Paul E. Kinahan, PhD, FIEEE Vice Chair for Research and Professor of Radiology Adjunct Professor of Bioengineering and Physics Head of the Imaging Research Laboratory Director of PET/CT Physics, UW Medical Center University of Washington Abstract The ability to assay tumor biologic features and the impact of drugs on tumor biology is fundamental to drug development. Advances in our ability to measure genomics, gene expression, protein expression, and cellular biology have led to a host of new targets for anticancer drug therapy. In translating new drugs into clinical trials and clinical practice, these same assays serve to identify patients most likely to benefit from specific anticancer treatments. As cancer therapy becomes more individualized and targeted, there is an increasing need to characterize tumors and identify therapeutic targets to select therapy most likely to be successful in treating the individual patient’s cancer.

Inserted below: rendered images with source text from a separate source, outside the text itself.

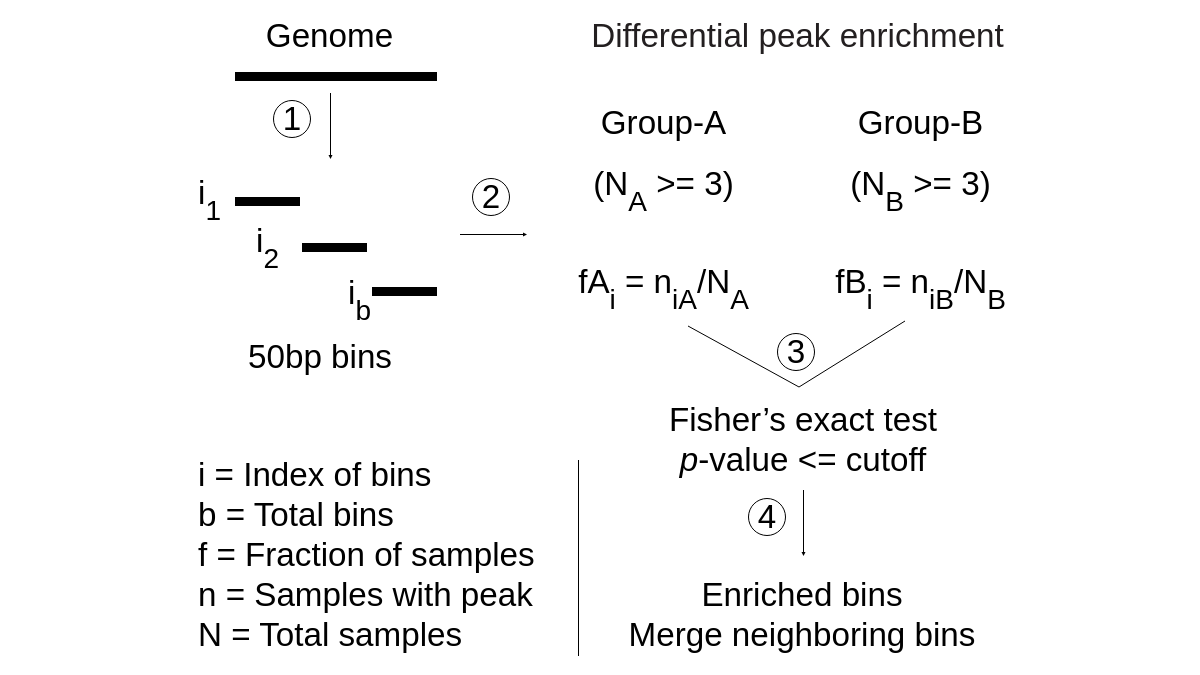
<!DOCTYPE html>
<html lang="en">
<head>
<meta charset="utf-8">
<title>Differential peak enrichment workflow</title>
<style>
:root {
  --paper: #fff;
  --ink: #000;
  --heading: #231f20;
  --size: 33.2px;
  --line: 40px;
}
* { box-sizing: border-box; margin: 0; padding: 0; }
html, body { width: 1200px; height: 675px; overflow: hidden; background: var(--paper); }
.workflow {
  position: relative;
  width: 1200px;
  height: 675px;
  overflow: hidden;
  color: var(--ink);
  font: 400 var(--size)/var(--line) "Liberation Sans", Helvetica, Arial, sans-serif;
  white-space: nowrap;
}
.connectors { position: absolute; inset: 0; }
.node {
  position: absolute;
  font-size: inherit;
  font-weight: 400;
  text-align: center;
  transform: translateX(-50%);
}
.genome { left: 329.5px; top: 16px; }
.bins { left: 320px; top: 337px; }
.title { left: 797.5px; top: 16px; color: var(--heading); }
.test { left: 803px; top: 400px; }
.result { left: 802px; top: 575px; }
.bin { position: absolute; }
.bin-1 { left: 198px; top: 173px; }
.bin-2 { left: 256px; top: 221px; }
.bin-b { left: 348px; top: 273px; }
sub {
  position: relative;
  top: 16px;
  font-size: 28px;
  line-height: 0;
  vertical-align: baseline;
}
.groups {
  position: absolute;
  left: 535px;
  top: 103px;
  display: grid;
  grid-template-columns: 257px 257px;
  text-align: center;
}
.group { display: flex; flex-direction: column; }
.group h2 { font-size: inherit; font-weight: 400; }
.sample-size { margin-top: 21px; }
.fraction { margin-top: 58px; }
.step {
  position: absolute;
  display: flex;
  align-items: center;
  justify-content: center;
  width: 38px;
  height: 38px;
  border: 1px solid var(--ink);
  border-radius: 50%;
}
.step-1 { left: 273px; top: 100px; }
.step-2 { left: 472px; top: 178px; }
.step-3 { left: 777px; top: 333px; }
.step-4 { left: 748px; top: 498px; }
.legend {
  position: absolute;
  left: 198px;
  top: 455px;
  display: flex;
  flex-direction: column;
  list-style: none;
}
</style>
</head>
<body>
<main class="workflow">
  <svg class="connectors" width="1200" height="675" viewBox="0 0 1200 675" aria-hidden="true">
    <defs>
      <path id="arrowhead" d="M-2 -3H2L0 1Z"/>
    </defs>
    <g class="genome-bars" fill="var(--ink)">
      <rect x="235" y="72" width="202" height="9"/>
      <rect x="235" y="197" width="65" height="9"/>
      <rect x="302" y="243" width="65" height="9"/>
      <rect x="372" y="287" width="65" height="9"/>
    </g>
    <g class="arrows" fill="none" stroke="var(--ink)" stroke-width="1">
      <line x1="330.5" y1="93" x2="330.5" y2="157"/>
      <line x1="460" y1="234.5" x2="525" y2="234.5"/>
      <polyline points="688,326 799,387 905,321"/>
      <line x1="803.5" y1="490" x2="803.5" y2="554"/>
      <line x1="578.5" y1="460" x2="578.5" y2="656"/>
    </g>
    <g class="arrowheads" fill="var(--ink)">
      <use href="#arrowhead" transform="translate(330.5 158)"/>
      <use href="#arrowhead" transform="translate(526 234.5) rotate(-90)"/>
      <use href="#arrowhead" transform="translate(803.5 555)"/>
    </g>
  </svg>

  <h2 class="node genome">Genome</h2>
  <span class="step step-1">1</span>
  <span class="bin bin-1">i<sub>1</sub></span>
  <span class="bin bin-2">i<sub>2</sub></span>
  <span class="bin bin-b">i<sub>b</sub></span>
  <p class="node bins">50bp bins</p>
  <span class="step step-2">2</span>

  <h1 class="node title">Differential peak enrichment</h1>
  <div class="groups">
    <section class="group">
      <h2>Group-A</h2>
      <p class="sample-size">(N<sub>A</sub> &gt;= 3)</p>
      <p class="fraction">fA<sub>i</sub> = n<sub>iA</sub>/N<sub>A</sub></p>
    </section>
    <section class="group">
      <h2>Group-B</h2>
      <p class="sample-size">(N<sub>B</sub> &gt;= 3)</p>
      <p class="fraction">fB<sub>i</sub> = n<sub>iB</sub>/N<sub>B</sub></p>
    </section>
  </div>
  <span class="step step-3">3</span>
  <p class="node test">Fisher’s exact test<br><i>p</i>-value &lt;= cutoff</p>
  <span class="step step-4">4</span>
  <p class="node result">Enriched bins<br>Merge neighboring bins</p>

  <ul class="legend">
    <li>i = Index of bins</li>
    <li>b = Total bins</li>
    <li>f = Fraction of samples</li>
    <li>n = Samples with peak</li>
    <li>N = Total samples</li>
  </ul>
</main>
</body>
</html>
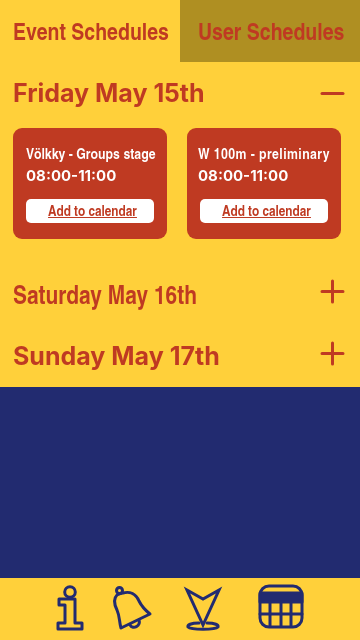
<!DOCTYPE html>
<html lang="en">
<head>
<meta charset="utf-8">
<title>Event Schedules</title>
<style>
:root {
  --yellow: #ffd03a;
  --olive: #af8f22;
  --red: #bf3a22;
  --navy: #222b70;
  --white: #fff;
  --condensed: "TeX Gyre Heros Cn", "Liberation Sans", sans-serif;
  --wide: Inter, sans-serif;
}
* { box-sizing: border-box; margin: 0; padding: 0; }
html, body { width: 360px; height: 640px; overflow: hidden; }
a { color: inherit; text-decoration: none; }
.app {
  width: 360px; height: 640px;
  display: grid; grid-template-rows: 62px 325px 191px 62px;
  background: var(--navy); color: var(--red);
  font-family: var(--condensed); font-weight: 700; white-space: nowrap;
}
.tabs { display: grid; grid-template-columns: 1fr 1fr; background: var(--yellow); }
.tab { padding-left: 13px; font-size: 23.8px; line-height: 61px; }
.tab.inactive { padding-left: 18px; background: var(--olive); }
.schedule { background: var(--yellow); }
.day { display: flex; justify-content: space-between; align-items: center; height: 62px; padding: 0 15px 0 13px; }
.day h2 { font-size: 25.5px; line-height: 30px; }
.day .wide { font-family: var(--wide); font-size: 25px; }
.day svg { width: 25px; height: 25px; }
.day.open { height: 66px; padding-bottom: 4px; }
.day.open svg { position: relative; top: 3px; }
.toggle { fill: none; stroke: var(--red); stroke-width: 3; stroke-linecap: round; }
.events { display: flex; gap: 20px; padding-left: 13px; height: 135px; align-items: flex-start; }
.event { width: 154px; height: 111px; padding: 15px 13px 0; border-radius: 9px; background: var(--red); color: var(--white); }
.event h3 { font-size: 15px; line-height: 20px; }
.event.sprint { padding-left: 11px; }
.event.sprint h3 { letter-spacing: .4px; }
.event time { display: block; margin-top: 2px; font: 700 15px/21px var(--wide); }
.add {
  display: block; width: 128px; height: 24px; margin-top: 13px; padding-left: 5px;
  border-radius: 5px; background: var(--white); color: var(--red);
  font-size: 14.4px; line-height: 23px; text-align: center; text-decoration: underline;
}
.sprint .add { margin-left: 2px; }
.navbar { position: relative; background: var(--yellow); }
.navbar a { position: absolute; top: 5px; height: 52px; }
.navbar svg { display: block; width: 100%; height: 100%; overflow: visible; }
.info { left: 54px; width: 32px; }
.alerts { left: 110px; width: 44px; }
.map { left: 182px; width: 42px; }
.calendar { left: 256px; width: 48px; }
.icon { fill: none; stroke: var(--navy); stroke-width: 3; stroke-linejoin: round; stroke-linecap: round; }
.solid { fill: var(--navy); }
</style>
</head>
<body>
<div class="app">
  <nav class="tabs" aria-label="Schedules">
    <a class="tab" href="#">Event Schedules</a>
    <a class="tab inactive" href="#">User Schedules</a>
  </nav>

  <main class="schedule">
    <div class="day open">
      <h2 class="wide">Friday May 15th</h2>
      <a href="#" aria-label="Collapse"><svg class="toggle" viewBox="0 0 25 25"><path d="M2 12.5H23"/></svg></a>
    </div>
    <div class="events">
      <article class="event">
        <h3>Völkky - Groups stage</h3>
        <time>08:00-11:00</time>
        <a class="add" href="#">Add to calendar</a>
      </article>
      <article class="event sprint">
        <h3>W 100m - preliminary</h3>
        <time>08:00-11:00</time>
        <a class="add" href="#">Add to calendar</a>
      </article>
    </div>
    <div class="day">
      <h2>Saturday May 16th</h2>
      <a href="#" aria-label="Expand"><svg class="toggle" viewBox="0 0 25 25"><path d="M2 12.5H23M12.5 2V23"/></svg></a>
    </div>
    <div class="day">
      <h2 class="wide">Sunday May 17th</h2>
      <a href="#" aria-label="Expand"><svg class="toggle" viewBox="0 0 25 25"><path d="M2 12.5H23M12.5 2V23"/></svg></a>
    </div>
  </main>

  <div class="backdrop"></div>

  <nav class="navbar" aria-label="Main">
    <a class="info" href="#" aria-label="Information">
      <svg class="icon" viewBox="0 0 32 52">
        <circle cx="16" cy="9" r="5.3"/>
        <path d="M5 16H21V40H28V46H4V40H11V22H5Z"/>
      </svg>
    </a>
    <a class="alerts" href="#" aria-label="Alerts">
      <svg class="icon" viewBox="0 0 44 52">
        <circle cx="9.5" cy="7.5" r="3"/>
        <path d="M7 12C3 16 4 21 7 27C10 34 9 38 11 45L40 31C35 27 32 24 29 18C26 11 20 8 13 10C11 10 9 11 7 12Z"/>
        <path d="M20 42C23 47 31 43 29 37"/>
      </svg>
    </a>
    <a class="map" href="#" aria-label="Map">
      <svg class="icon" viewBox="0 0 42 52">
        <path d="M5 7L21 16L37 7L21 42Z" stroke-linejoin="miter"/>
        <path d="M17 40C9 40 5 42 6 44C9 47 33 47 36 44C37 42 33 40 25 40"/>
      </svg>
    </a>
    <a class="calendar" href="#" aria-label="Calendar">
      <svg class="icon" viewBox="0 0 48 52">
        <rect x="4" y="3" width="42" height="41" rx="9"/>
        <path class="solid" d="M4 10H46V19H4Z"/>
        <path d="M4 31H46M14 20V43M25 20V43M35 20V43"/>
      </svg>
    </a>
  </nav>
</div>
</body>
</html>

Advances in quantitative molecular imaging, particularly positron emission tomography (PET) imaging, have enabled quantitative non-invasive molecular assays. Molecular imaging can be considered an in vivo assay technique, capable of measuring regional tumor biology without perturbing it. This makes molecular imaging a unique tool for cancer drug development, complementary to traditional assay methods, and a potentially powerful method for guiding targeted therapy in clinical trials and clinical practice. The ability to quantify, in absolute measures, regional in vivo biologic parameters strongly supports the use of molecular imaging as a tool to develop and guide cancer therapies.
Health Sciences Building, T-739 false MM/DD/YYYY

Description

Paul E. Kinahan, PhD, FIEEE
Vice Chair for Research and Professor of Radiology
Adjunct Professor of Bioengineering and Physics
Head of the Imaging Research Laboratory
Director of PET/CT Physics, UW Medical Center
University of Washington

Abstract

The ability to assay tumor biologic features and the impact of drugs on tumor biology is fundamental to drug development. Advances in our ability to measure genomics, gene expression, protein expression, and cellular biology have led to a host of new targets for anticancer drug therapy. In translating new drugs into clinical trials and clinical practice, these same assays serve to identify patients most likely to benefit from specific anticancer treatments. As cancer therapy becomes more individualized and targeted, there is an increasing need to characterize tumors and identify therapeutic targets to select therapy most likely to be successful in treating the individual patient’s cancer. Advances in quantitative molecular imaging, particularly positron emission tomography (PET) imaging, have enabled quantitative non-invasive molecular assays. Molecular imaging can be considered an in vivo assay technique, capable of measuring regional tumor biology without perturbing it. This makes molecular imaging a unique tool for cancer drug development, complementary to traditional assay methods, and a potentially powerful method for guiding targeted therapy in clinical trials and clinical practice. The ability to quantify, in absolute measures, regional in vivo biologic parameters strongly supports the use of molecular imaging as a tool to develop and guide cancer therapies.